Exercise brief: Read the records below and report each line in which "return" occurs.

Data in this exercise:
_____

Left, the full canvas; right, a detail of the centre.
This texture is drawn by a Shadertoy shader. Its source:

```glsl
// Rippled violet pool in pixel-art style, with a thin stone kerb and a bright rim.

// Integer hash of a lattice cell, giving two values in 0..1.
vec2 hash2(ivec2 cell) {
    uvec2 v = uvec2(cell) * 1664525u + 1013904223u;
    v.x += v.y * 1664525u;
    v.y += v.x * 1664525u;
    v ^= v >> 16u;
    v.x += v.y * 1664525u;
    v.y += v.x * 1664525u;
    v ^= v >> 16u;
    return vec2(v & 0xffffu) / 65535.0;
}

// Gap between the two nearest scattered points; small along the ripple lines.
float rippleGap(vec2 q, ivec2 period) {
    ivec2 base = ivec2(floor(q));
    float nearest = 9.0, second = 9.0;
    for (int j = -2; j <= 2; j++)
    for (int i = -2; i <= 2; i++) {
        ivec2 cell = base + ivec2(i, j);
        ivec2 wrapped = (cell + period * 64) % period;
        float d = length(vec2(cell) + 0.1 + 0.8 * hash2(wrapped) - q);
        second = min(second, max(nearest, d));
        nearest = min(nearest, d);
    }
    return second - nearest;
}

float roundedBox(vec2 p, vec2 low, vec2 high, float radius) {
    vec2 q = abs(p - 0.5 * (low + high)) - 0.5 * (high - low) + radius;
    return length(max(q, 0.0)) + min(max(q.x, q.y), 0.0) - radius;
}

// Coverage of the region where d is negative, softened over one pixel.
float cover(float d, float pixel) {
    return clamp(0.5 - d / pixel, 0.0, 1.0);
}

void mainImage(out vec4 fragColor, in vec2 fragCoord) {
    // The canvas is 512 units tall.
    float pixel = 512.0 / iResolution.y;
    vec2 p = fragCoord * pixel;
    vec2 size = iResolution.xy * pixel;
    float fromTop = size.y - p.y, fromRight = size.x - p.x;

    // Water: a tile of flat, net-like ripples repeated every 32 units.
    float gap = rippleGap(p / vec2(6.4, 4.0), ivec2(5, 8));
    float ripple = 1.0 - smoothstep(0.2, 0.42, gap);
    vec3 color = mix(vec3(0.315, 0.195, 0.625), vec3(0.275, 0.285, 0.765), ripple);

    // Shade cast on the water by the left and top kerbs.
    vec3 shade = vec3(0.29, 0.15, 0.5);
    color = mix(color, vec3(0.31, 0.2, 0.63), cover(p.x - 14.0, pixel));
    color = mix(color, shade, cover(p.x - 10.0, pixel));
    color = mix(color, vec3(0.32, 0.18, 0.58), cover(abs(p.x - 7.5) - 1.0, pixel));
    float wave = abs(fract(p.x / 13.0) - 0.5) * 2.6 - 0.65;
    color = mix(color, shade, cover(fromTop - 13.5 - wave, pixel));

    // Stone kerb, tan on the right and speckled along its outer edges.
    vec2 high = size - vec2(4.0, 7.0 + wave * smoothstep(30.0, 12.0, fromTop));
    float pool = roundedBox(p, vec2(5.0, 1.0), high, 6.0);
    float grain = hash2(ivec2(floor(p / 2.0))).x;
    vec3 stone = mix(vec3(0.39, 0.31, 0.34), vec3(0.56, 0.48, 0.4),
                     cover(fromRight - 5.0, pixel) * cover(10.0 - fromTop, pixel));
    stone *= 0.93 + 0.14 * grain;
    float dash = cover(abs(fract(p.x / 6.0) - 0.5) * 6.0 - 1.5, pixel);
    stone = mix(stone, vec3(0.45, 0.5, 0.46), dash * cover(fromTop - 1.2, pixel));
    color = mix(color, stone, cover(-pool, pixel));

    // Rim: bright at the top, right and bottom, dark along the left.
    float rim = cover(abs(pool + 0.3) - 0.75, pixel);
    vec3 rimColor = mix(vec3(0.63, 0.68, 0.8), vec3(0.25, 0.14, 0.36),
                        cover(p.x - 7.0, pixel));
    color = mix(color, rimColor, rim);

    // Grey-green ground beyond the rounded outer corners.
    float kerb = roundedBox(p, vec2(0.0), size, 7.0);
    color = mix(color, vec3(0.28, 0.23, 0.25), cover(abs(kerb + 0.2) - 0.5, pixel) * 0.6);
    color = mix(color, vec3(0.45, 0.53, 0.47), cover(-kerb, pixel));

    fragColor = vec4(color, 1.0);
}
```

_____

Solution to the problem:
    return vec2(v & 0xffffu) / 65535.0;
    return second - nearest;
    return length(max(q, 0.0)) + min(max(q.x, q.y), 0.0) - radius;
    return clamp(0.5 - d / pixel, 0.0, 1.0);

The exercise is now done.